Humanities - Philosophy
Mark Dimmock, Torquay Boys' Grammar School
Andrew Fisher, University of Nottingham
What does pleasure have to do with morality? What role, if any, should intuition have in the formation of moral theory? If something is ‘simulated', can it be immoral?
Craig DeLancey, SUNY Oswego
A Concise Introduction to Logic is an introduction to formal logic suitable for undergraduates taking a general education course in logic or critical thinking, and is accessible and useful to any interested in gaining a basic understanding of logic. This text takes the unique approach of teaching logic through intellectual history; the author uses examples from important and celebrated arguments in philosophy to illustrate logical principles. The text also includes a basic introduction to findings of advanced logic. As indicators of where the student could go next with logic, the book closes with an overview of advanced topics, such as the axiomatic method, set theory, Peano arithmetic, and modal logic. Throughout, the text uses brief, concise chapters that readers will find easy to read and to review.
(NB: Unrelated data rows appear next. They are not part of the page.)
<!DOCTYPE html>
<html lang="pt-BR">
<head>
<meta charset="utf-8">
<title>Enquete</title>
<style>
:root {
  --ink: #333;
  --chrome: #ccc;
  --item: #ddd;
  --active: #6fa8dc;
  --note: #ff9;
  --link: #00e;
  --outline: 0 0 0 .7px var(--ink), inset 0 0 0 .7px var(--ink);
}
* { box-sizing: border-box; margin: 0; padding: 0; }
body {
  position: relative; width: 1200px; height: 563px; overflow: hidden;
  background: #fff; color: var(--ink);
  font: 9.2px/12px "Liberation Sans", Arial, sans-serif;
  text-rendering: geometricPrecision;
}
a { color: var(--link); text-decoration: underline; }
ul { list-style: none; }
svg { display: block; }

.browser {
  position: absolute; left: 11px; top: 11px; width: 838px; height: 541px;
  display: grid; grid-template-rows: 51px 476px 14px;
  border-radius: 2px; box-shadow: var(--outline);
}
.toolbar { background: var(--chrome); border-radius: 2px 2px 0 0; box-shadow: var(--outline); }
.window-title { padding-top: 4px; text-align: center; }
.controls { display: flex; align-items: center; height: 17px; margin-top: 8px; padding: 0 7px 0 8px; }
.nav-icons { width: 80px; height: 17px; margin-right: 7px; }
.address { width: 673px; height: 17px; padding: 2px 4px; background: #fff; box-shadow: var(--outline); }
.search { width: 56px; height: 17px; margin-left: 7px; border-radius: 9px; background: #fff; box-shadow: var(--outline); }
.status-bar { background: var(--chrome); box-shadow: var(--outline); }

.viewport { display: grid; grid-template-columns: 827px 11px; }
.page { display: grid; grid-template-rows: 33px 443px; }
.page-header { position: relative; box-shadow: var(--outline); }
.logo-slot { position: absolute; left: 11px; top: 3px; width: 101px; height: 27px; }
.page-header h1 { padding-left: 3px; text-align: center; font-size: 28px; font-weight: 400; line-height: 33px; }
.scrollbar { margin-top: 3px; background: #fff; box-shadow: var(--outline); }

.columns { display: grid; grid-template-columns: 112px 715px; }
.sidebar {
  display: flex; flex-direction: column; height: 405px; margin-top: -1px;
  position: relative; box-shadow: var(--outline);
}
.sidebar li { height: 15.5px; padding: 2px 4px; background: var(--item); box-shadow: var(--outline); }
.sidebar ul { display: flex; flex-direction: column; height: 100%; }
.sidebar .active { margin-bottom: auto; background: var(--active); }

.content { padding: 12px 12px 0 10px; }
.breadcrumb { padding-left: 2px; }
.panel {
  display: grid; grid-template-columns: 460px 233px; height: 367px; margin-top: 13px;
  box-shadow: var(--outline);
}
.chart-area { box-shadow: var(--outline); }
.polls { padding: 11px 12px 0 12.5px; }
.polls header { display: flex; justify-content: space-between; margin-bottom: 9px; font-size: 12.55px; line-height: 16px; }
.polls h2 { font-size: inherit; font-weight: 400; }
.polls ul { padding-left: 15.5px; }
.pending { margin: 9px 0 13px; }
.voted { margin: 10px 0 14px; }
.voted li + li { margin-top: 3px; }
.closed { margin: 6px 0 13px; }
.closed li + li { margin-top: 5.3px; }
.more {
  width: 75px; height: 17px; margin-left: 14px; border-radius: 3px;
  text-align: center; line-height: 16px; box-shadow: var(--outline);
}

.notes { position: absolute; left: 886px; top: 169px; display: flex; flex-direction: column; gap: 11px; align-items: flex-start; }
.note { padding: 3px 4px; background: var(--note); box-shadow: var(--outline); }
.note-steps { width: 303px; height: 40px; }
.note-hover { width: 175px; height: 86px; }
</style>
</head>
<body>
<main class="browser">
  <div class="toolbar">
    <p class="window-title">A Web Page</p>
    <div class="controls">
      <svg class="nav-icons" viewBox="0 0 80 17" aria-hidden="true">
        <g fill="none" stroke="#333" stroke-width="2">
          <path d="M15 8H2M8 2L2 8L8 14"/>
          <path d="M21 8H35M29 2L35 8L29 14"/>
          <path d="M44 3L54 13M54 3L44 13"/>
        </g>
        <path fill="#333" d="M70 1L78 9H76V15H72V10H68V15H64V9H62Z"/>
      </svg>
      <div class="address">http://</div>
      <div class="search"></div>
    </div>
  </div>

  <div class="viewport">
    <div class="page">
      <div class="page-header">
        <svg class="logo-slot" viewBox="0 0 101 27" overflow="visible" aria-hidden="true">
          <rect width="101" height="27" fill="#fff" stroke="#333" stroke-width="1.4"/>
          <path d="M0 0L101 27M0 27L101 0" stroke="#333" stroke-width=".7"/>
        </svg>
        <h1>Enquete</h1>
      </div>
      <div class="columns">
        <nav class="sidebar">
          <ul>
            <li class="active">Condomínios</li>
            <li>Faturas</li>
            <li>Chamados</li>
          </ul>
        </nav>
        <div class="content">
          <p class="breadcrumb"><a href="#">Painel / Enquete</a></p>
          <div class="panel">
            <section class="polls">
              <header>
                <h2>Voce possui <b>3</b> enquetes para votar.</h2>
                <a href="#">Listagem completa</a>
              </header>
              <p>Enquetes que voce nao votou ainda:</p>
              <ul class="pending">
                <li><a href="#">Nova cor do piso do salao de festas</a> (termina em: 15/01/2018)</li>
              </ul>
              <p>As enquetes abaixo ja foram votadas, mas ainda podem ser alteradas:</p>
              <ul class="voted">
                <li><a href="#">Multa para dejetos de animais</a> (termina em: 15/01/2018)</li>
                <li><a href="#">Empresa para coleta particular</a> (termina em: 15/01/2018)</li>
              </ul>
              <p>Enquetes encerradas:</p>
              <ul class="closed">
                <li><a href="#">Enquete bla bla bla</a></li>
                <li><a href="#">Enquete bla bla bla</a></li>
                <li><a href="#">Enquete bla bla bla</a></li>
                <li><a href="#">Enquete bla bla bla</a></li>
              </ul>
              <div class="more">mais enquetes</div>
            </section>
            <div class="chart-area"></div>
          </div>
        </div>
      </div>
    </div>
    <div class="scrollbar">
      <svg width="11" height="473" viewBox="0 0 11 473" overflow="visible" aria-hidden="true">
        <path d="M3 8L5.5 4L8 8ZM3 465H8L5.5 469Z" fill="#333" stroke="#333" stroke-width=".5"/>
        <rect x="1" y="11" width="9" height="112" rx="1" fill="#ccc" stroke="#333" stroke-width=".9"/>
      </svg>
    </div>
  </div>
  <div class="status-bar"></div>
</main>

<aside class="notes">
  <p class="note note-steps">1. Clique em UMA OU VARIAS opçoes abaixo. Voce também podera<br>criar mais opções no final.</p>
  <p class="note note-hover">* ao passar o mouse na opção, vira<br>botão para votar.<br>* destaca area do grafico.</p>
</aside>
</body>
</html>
Matthew Van Cleave, Lansing Community College
This is an introductory textbook in logic and critical thinking. The goal of thetextbook is to provide the reader with a set of tools and skills that will enablethem to identify and evaluate arguments. The book is intended for anintroductory course that covers both formal and informal logic. As such, it is nota formal logic textbook, but is closer to what one would find marketed as a“critical thinking textbook.”
Nathan Nobis, Morehouse College
This book provides an overview of the current debates about the nature and extent of our moral obligations to animals. Which, if any, uses of animals are morally wrong, which are morally permissible (i.e., not wrong) and why? What, if any, moral obligations do we, individually and as a society (and a global community), have towards animals and why? How should animals be treated? Why?
Walter Ott, University of Virginia
This is a textbook in modern philosophy. It combines readings from primary sources with two pedagogical tools. Paragraphs in italics introduce figures and texts. Numbered study questions (also in italics) ask students to reconstruct an argument or position from the text, or draw connections among the readings. And I have added an introductory chapter (Chapter 0 – Minilogic and Glossary), designed to present the basic tools of philosophy and sketch some principles and positions. The immediate goal is to encourage students to grapple with the ideas rather than passing their eyes over the texts. This makes for a better classroom experience and permits higher-level discussions. Another goal is to encourage collaboration among instructors, as they revise and post their own versions of the book.
Richard Zach, University of Calgary
Andrew Arana, University of Paris
Jeremy Avigad, Carnegie Mellon University
Walter Dean, University of Warwick
Gillian Russell, University of North Carolina
Nicole Wyatt, University of Calgary
Audrey Yap, University of Victoria
The Open Logic Text is an open-source, collaborative textbook of formal meta-logic and formal methods, starting at an intermediate level (i.e., after an introductory formal logic course). Though aimed at a non-mathematical audience (in particular, students of philosophy and computer science), it is rigorous.
Douglas Drabkin, Fort Hays State University
The Republic of Plato is one of the classic gateway texts into the study and practice of philosophy, and it is just the sort of book that has been able to arrest and redirect lives. How it has been able to do this, and whether or not it will be able to do this in your own case, is something you can only discover for yourself. The present guidebook aims to help a person get fairly deep, fairly quickly, into the project. It divides the dialogue into 96 sections and provides commentary on each section as well as questions for reflection and exploration. It is organized with a table of contents and is stitched together with a system of navigating bookmarks. Links to external sites such as the Perseus Classical Library are used throughout. This book is suitable for college courses or independent study.
P.D. Magnus, University of Albany, State University of New York
forall x is an introduction to sentential logic and first-order predicate logic with identity, logical systems that significantly influenced twentieth-century analytic philosophy. After working through the material in this book, a student should be able to understand most quantified expressions that arise in their philosophical reading.